═══ Dataset records ═══
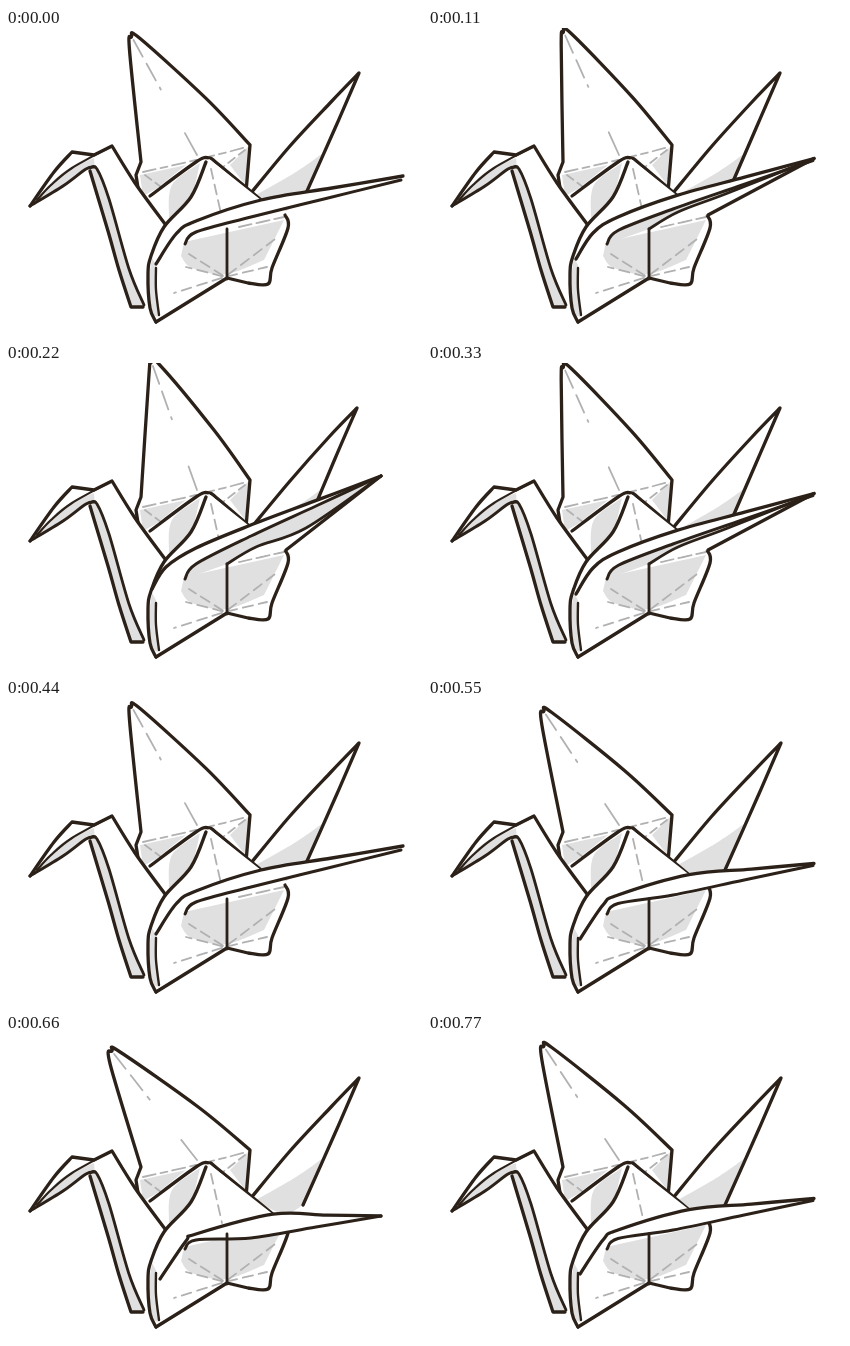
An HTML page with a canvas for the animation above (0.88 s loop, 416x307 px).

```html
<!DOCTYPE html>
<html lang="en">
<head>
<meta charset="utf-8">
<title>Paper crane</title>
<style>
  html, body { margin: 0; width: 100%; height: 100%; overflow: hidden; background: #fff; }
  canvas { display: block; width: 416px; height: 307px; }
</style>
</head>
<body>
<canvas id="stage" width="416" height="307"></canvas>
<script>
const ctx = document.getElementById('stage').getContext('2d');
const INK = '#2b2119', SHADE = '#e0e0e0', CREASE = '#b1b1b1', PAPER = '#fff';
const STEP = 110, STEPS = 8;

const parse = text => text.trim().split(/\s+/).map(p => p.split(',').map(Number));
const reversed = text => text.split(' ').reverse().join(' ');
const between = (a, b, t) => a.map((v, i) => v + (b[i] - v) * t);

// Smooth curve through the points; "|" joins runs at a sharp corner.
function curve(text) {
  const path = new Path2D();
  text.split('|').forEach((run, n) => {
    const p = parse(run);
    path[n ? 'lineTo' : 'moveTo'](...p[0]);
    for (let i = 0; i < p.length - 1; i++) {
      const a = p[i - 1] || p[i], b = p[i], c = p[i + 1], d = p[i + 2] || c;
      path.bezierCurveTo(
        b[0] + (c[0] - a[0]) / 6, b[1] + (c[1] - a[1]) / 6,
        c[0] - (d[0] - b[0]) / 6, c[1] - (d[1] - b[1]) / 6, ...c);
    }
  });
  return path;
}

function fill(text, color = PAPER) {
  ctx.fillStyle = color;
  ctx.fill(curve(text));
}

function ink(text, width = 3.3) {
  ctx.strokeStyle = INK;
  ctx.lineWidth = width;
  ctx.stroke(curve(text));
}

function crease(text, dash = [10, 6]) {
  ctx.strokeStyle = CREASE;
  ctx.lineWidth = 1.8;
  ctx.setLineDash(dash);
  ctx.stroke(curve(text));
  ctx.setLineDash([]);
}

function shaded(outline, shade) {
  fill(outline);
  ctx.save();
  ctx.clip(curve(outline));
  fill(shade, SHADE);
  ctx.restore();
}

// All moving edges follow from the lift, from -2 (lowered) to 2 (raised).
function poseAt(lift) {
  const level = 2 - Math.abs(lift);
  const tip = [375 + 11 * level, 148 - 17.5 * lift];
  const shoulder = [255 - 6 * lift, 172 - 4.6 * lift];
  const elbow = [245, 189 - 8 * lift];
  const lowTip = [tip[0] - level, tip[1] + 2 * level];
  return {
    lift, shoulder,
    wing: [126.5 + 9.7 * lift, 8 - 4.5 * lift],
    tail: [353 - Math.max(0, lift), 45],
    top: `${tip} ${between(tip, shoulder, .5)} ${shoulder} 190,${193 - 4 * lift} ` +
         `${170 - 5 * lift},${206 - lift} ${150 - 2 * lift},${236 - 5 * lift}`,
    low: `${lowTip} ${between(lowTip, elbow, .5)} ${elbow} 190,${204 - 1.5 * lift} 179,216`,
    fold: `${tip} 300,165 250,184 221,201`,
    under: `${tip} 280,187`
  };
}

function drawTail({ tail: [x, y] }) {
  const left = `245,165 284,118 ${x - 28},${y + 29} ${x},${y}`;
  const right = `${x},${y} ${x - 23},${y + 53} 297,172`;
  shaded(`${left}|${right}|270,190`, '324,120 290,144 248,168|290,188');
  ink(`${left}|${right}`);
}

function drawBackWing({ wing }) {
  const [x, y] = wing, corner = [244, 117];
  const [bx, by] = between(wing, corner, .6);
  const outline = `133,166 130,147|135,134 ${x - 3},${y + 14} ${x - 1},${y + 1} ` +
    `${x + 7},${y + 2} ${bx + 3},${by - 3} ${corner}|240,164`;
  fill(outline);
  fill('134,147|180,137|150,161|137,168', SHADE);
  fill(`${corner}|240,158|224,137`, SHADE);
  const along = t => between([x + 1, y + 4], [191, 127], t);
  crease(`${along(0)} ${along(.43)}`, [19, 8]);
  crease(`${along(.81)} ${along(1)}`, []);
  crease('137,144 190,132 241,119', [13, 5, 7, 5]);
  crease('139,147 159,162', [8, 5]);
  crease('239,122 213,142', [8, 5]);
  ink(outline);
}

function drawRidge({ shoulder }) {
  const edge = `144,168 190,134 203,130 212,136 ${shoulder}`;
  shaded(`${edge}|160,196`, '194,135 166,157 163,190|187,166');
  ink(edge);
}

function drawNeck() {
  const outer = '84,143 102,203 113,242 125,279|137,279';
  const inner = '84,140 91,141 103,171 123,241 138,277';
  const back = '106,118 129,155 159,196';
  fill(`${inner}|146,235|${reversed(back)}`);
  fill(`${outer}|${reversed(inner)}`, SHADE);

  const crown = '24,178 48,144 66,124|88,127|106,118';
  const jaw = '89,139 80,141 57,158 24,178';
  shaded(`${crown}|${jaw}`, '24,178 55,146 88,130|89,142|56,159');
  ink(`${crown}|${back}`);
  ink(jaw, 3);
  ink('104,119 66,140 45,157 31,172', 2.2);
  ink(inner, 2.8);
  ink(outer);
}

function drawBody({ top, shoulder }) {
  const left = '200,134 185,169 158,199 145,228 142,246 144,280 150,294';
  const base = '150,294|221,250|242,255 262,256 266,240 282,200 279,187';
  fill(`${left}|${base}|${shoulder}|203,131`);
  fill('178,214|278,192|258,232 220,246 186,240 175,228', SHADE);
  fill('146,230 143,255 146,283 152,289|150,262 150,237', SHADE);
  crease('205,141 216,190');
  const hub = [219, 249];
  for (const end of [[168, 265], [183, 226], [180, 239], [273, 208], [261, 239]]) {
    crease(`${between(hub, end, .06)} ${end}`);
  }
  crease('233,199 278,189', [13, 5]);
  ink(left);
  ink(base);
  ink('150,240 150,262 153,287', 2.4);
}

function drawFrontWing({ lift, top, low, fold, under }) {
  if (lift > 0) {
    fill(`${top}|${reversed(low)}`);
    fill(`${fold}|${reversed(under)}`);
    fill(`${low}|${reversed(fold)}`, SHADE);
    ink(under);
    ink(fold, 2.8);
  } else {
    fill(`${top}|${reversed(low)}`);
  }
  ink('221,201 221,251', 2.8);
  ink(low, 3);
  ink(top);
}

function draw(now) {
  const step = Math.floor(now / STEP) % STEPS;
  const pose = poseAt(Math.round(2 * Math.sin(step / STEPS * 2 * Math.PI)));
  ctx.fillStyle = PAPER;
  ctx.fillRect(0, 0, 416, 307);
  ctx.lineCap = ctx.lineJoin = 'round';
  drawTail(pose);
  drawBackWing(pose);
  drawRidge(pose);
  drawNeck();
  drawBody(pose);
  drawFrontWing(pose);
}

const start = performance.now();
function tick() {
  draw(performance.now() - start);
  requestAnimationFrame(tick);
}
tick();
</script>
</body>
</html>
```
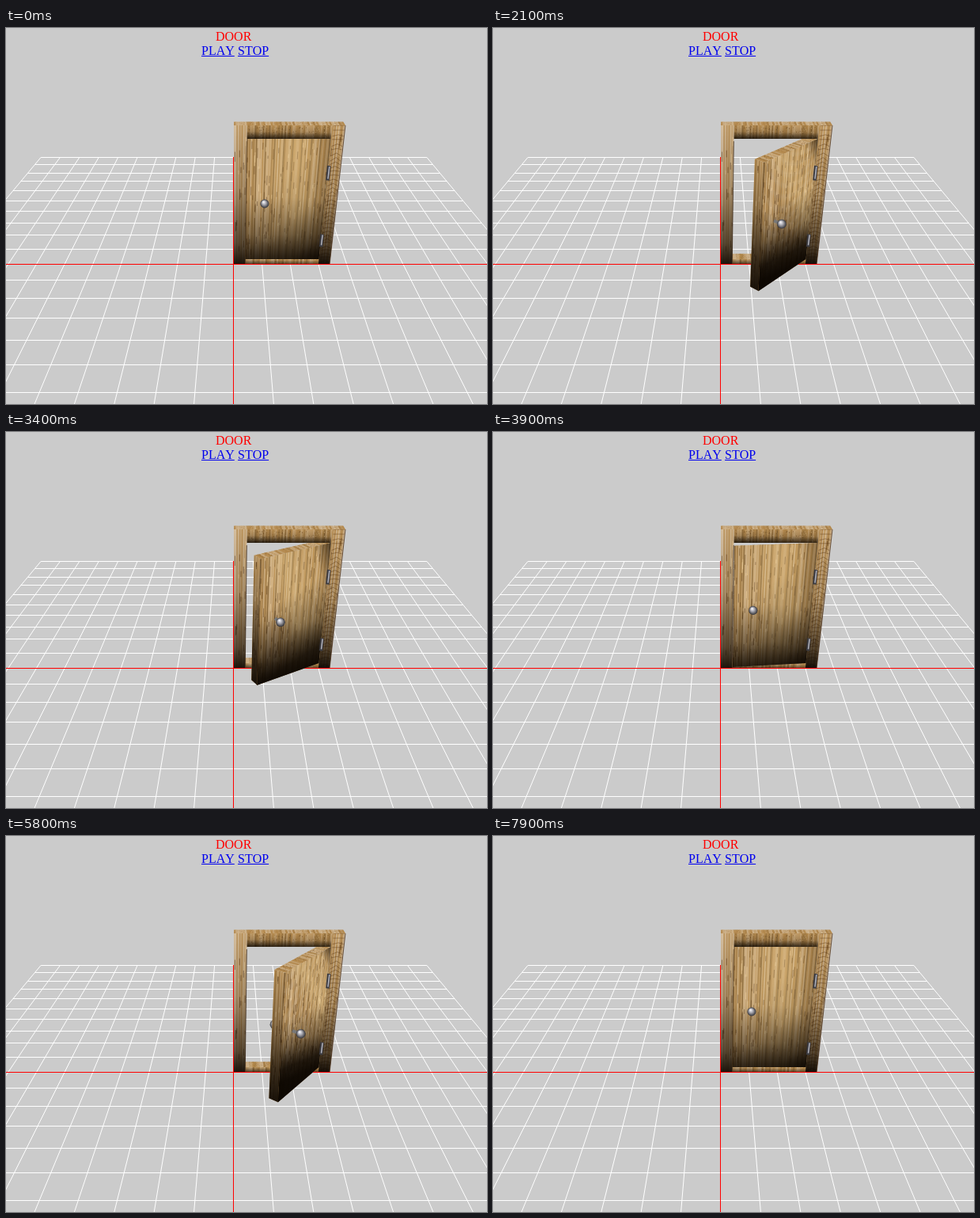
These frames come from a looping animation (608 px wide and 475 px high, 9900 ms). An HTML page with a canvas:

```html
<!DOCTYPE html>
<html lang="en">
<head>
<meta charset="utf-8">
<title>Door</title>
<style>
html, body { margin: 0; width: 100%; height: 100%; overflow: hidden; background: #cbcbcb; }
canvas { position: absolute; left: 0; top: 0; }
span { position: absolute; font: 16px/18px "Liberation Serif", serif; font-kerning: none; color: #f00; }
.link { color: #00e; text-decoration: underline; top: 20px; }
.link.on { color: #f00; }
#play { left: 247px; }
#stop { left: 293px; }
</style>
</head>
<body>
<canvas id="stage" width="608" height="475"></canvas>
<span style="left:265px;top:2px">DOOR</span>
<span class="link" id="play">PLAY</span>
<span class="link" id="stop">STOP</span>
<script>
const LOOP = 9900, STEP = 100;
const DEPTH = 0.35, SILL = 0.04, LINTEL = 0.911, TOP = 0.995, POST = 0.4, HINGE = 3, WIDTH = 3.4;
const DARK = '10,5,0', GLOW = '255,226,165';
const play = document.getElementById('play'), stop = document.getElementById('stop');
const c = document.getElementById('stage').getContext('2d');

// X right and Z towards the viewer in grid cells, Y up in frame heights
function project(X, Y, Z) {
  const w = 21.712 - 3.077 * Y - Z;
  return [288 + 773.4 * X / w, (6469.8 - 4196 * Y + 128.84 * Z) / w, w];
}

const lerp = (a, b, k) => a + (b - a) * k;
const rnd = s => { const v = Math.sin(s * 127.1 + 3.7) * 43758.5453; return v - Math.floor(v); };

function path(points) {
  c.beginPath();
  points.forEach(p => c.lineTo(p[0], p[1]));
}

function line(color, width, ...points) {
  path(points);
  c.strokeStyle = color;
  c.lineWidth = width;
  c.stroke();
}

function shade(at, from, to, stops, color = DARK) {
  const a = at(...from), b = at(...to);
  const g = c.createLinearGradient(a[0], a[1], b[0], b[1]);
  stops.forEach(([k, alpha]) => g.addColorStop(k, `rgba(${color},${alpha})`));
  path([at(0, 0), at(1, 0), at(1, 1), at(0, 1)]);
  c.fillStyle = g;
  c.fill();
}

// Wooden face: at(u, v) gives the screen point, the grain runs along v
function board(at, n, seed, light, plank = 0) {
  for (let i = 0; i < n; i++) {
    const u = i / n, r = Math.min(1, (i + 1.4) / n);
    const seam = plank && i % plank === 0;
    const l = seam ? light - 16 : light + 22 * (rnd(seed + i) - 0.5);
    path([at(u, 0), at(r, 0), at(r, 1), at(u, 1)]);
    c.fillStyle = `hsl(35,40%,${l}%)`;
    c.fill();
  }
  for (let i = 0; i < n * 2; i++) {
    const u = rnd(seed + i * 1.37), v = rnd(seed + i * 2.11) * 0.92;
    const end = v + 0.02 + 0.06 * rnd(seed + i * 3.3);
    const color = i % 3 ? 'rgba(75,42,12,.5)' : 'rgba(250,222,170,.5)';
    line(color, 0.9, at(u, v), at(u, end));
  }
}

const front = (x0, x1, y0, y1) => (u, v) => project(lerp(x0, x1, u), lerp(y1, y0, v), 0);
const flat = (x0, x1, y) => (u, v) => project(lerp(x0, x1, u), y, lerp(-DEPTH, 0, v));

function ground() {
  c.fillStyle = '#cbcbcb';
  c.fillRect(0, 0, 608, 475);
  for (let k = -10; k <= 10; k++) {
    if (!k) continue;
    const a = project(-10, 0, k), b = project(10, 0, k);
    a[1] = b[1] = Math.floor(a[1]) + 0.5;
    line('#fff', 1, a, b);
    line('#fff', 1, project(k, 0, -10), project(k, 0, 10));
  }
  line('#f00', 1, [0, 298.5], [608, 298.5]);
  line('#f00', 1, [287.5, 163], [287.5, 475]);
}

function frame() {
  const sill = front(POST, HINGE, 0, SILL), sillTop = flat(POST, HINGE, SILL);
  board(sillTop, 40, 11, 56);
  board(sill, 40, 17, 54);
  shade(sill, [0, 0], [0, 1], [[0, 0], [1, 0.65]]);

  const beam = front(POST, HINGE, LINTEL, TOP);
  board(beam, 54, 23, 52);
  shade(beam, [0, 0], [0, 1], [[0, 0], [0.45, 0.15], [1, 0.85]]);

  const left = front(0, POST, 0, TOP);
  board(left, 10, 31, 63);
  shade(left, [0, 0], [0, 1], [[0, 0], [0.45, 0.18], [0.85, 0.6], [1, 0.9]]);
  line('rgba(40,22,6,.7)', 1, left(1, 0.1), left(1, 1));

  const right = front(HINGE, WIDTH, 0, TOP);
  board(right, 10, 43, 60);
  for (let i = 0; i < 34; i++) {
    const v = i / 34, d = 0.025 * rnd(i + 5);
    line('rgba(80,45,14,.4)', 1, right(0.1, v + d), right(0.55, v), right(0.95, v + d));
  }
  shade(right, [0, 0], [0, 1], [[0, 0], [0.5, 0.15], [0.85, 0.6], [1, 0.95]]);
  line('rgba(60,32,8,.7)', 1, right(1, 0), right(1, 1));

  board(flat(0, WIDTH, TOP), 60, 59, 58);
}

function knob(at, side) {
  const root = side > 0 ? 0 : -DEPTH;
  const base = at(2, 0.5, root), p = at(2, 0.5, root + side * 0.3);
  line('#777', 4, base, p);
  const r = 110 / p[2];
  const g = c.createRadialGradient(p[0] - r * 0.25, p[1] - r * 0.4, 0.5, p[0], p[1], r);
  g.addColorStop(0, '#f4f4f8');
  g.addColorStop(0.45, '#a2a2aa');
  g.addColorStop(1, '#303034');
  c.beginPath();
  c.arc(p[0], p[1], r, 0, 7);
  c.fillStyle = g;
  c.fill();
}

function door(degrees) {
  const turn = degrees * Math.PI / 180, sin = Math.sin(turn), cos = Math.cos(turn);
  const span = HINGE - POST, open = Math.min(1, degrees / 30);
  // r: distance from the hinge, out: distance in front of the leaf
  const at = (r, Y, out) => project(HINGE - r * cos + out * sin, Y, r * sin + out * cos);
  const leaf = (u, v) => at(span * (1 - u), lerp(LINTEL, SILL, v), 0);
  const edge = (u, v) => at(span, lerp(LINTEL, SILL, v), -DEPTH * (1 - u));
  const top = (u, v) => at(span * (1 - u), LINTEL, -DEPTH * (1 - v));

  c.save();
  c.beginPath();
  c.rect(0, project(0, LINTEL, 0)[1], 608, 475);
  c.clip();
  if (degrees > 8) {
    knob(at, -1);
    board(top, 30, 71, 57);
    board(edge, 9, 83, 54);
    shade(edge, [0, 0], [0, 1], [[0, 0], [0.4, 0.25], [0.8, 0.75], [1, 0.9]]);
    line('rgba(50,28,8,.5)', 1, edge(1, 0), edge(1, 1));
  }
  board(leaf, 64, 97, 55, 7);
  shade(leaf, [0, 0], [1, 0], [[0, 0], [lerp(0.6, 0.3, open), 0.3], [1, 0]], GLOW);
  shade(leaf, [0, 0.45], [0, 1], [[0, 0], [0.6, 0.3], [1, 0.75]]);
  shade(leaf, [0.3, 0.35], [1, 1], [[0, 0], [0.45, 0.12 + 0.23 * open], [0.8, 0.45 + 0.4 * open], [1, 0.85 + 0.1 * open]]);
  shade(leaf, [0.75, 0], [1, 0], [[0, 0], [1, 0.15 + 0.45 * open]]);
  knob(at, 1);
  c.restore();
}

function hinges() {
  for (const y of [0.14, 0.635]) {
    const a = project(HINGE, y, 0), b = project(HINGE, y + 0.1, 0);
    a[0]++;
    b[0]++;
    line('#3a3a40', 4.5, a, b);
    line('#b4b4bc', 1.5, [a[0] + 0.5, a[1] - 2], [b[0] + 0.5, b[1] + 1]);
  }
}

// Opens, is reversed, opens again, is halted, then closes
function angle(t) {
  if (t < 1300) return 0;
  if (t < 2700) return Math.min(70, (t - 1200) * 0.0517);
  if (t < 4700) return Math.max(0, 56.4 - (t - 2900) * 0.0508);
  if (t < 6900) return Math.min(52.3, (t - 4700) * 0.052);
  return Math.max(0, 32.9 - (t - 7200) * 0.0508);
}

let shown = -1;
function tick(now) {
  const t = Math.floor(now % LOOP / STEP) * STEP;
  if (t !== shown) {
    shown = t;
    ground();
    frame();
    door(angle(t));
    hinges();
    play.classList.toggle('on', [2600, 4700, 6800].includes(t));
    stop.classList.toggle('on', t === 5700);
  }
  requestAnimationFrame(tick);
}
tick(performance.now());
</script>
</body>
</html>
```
═══
Directions for this task
Report, for the data above, every line in which the string "return" appears.

Answer for this exercise
  return path;
  return {
  return [288 + 773.4 * X / w, (6469.8 - 4196 * Y + 128.84 * Z) / w, w];
const rnd = s => { const v = Math.sin(s * 127.1 + 3.7) * 43758.5453; return v - Math.floor(v); };
  if (t < 1300) return 0;
  if (t < 2700) return Math.min(70, (t - 1200) * 0.0517);
  if (t < 4700) return Math.max(0, 56.4 - (t - 2900) * 0.0508);
  if (t < 6900) return Math.min(52.3, (t - 4700) * 0.052);
  return Math.max(0, 32.9 - (t - 7200) * 0.0508);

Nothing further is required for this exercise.